Task to complete:
Copy, from the material below, each line that contains the word "valueNoise".
=== Begin Enclosure ===
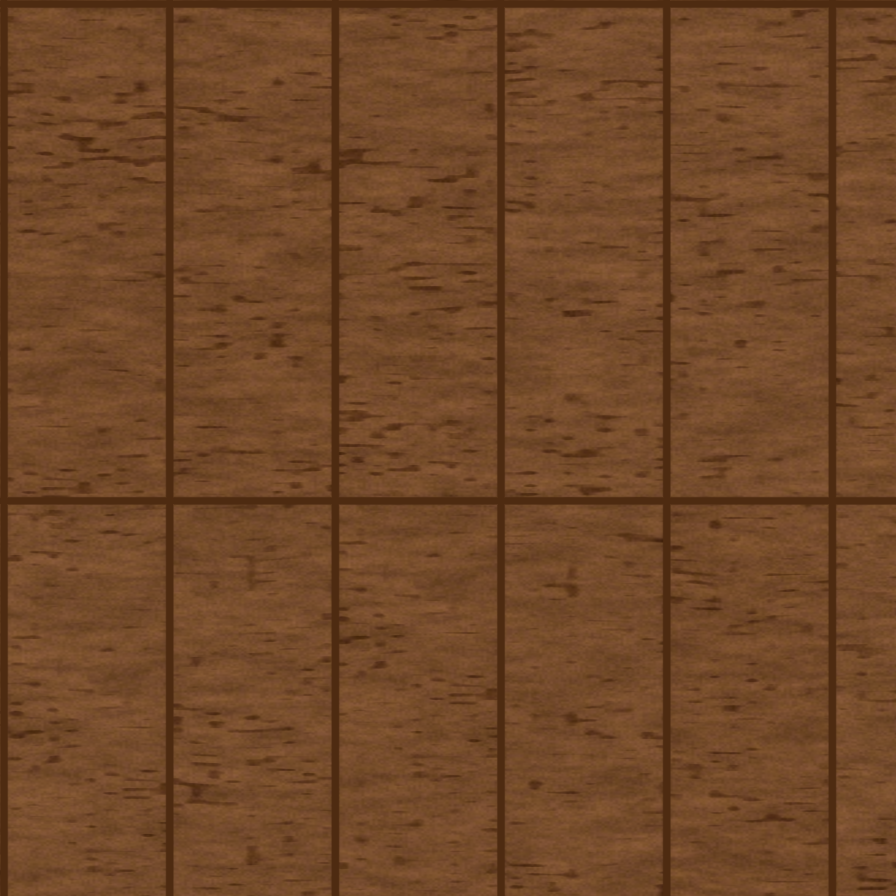
Give the GLSL for this texture, as a Shadertoy shader.

```glsl
float hash(vec2 p) {
    vec3 q = fract(p.xyx * 0.1031);
    q += dot(q, q.yzx + 33.33);
    return fract((q.x + q.y) * q.z);
}

float valueNoise(vec2 p) {
    vec2 cell = floor(p), f = fract(p);
    f = f * f * (3.0 - 2.0 * f);
    return mix(mix(hash(cell), hash(cell + vec2(1, 0)), f.x),
               mix(hash(cell + vec2(0, 1)), hash(cell + vec2(1, 1)), f.x), f.y);
}

// Stretched octaves give fibres that run across the panel
float fibres(vec2 p) {
    float sum = 0.0, weight = 0.5;
    vec2 frequency = vec2(15, 85);
    for (int i = 0; i < 4; i++) {
        sum += weight * valueNoise(p * frequency + float(i) * 17.3);
        frequency *= vec2(2.1, 1.7);
        weight *= 0.75;
    }
    return sum / 1.367;
}

vec3 wood(vec2 p, vec2 panel) {
    vec2 q = p + 3.0 + 1.37 * vec2(hash(panel + 5.0), hash(panel + 19.0));
    q.y += 0.006 * (valueNoise(q * vec2(12, 20)) - 0.5);

    float grain = fibres(q) - 0.5;
    vec3 colour = vec3(0.459, 0.294, 0.168) + grain * vec3(0.19, 0.14, 0.10);

    // Short dark pores, gathered in patches
    float patches = valueNoise(q * vec2(9, 32));
    float pores = valueNoise(q * vec2(48, 210)) * (0.65 + 0.35 * patches);
    colour -= smoothstep(0.56, 0.88, pores) * vec3(0.13, 0.11, 0.085);

    // Fine speckle with a slight shift of hue
    float speckle = valueNoise(q * vec2(330, 430)) - 0.5;
    float tint = valueNoise(q * vec2(150, 240) + 71.0) - 0.5;
    colour += speckle * vec3(0.045, 0.04, 0.04);
    colour += tint * vec3(0.005, -0.008, 0.035);

    return colour + 0.012 * (hash(panel + 41.0) - 0.5);
}

void mainImage(out vec4 fragColor, in vec2 fragCoord) {
    vec2 p = fragCoord / iResolution.y;
    float pixel = 1.0 / iResolution.y;

    // Panels three times as tall as wide, counted from the top left
    vec2 size = vec2(0.1849, 0.5545);
    vec2 grid = (vec2(p.x, 1.0 - p.y) - 0.0045) / size;
    vec2 panel = floor(grid);

    // Distance to the nearest groove centre
    vec2 toGroove = abs(fract(grid + 0.5) - 0.5) * size;
    float d = min(toGroove.x, toGroove.y);
    float groove = 1.0 - smoothstep(-pixel, pixel, d - 0.0042);

    vec3 colour = wood(p, panel);
    colour *= 1.0 - 0.06 * exp(-max(d - 0.0042, 0.0) * 500.0);
    colour = mix(colour, vec3(0.307, 0.168, 0.066), groove);
    fragColor = vec4(colour, 1.0);
}
```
=== End Enclosure ===
Response to the task:
float valueNoise(vec2 p) {
        sum += weight * valueNoise(p * frequency + float(i) * 17.3);
    q.y += 0.006 * (valueNoise(q * vec2(12, 20)) - 0.5);
    float patches = valueNoise(q * vec2(9, 32));
    float pores = valueNoise(q * vec2(48, 210)) * (0.65 + 0.35 * patches);
    float speckle = valueNoise(q * vec2(330, 430)) - 0.5;
    float tint = valueNoise(q * vec2(150, 240) + 71.0) - 0.5;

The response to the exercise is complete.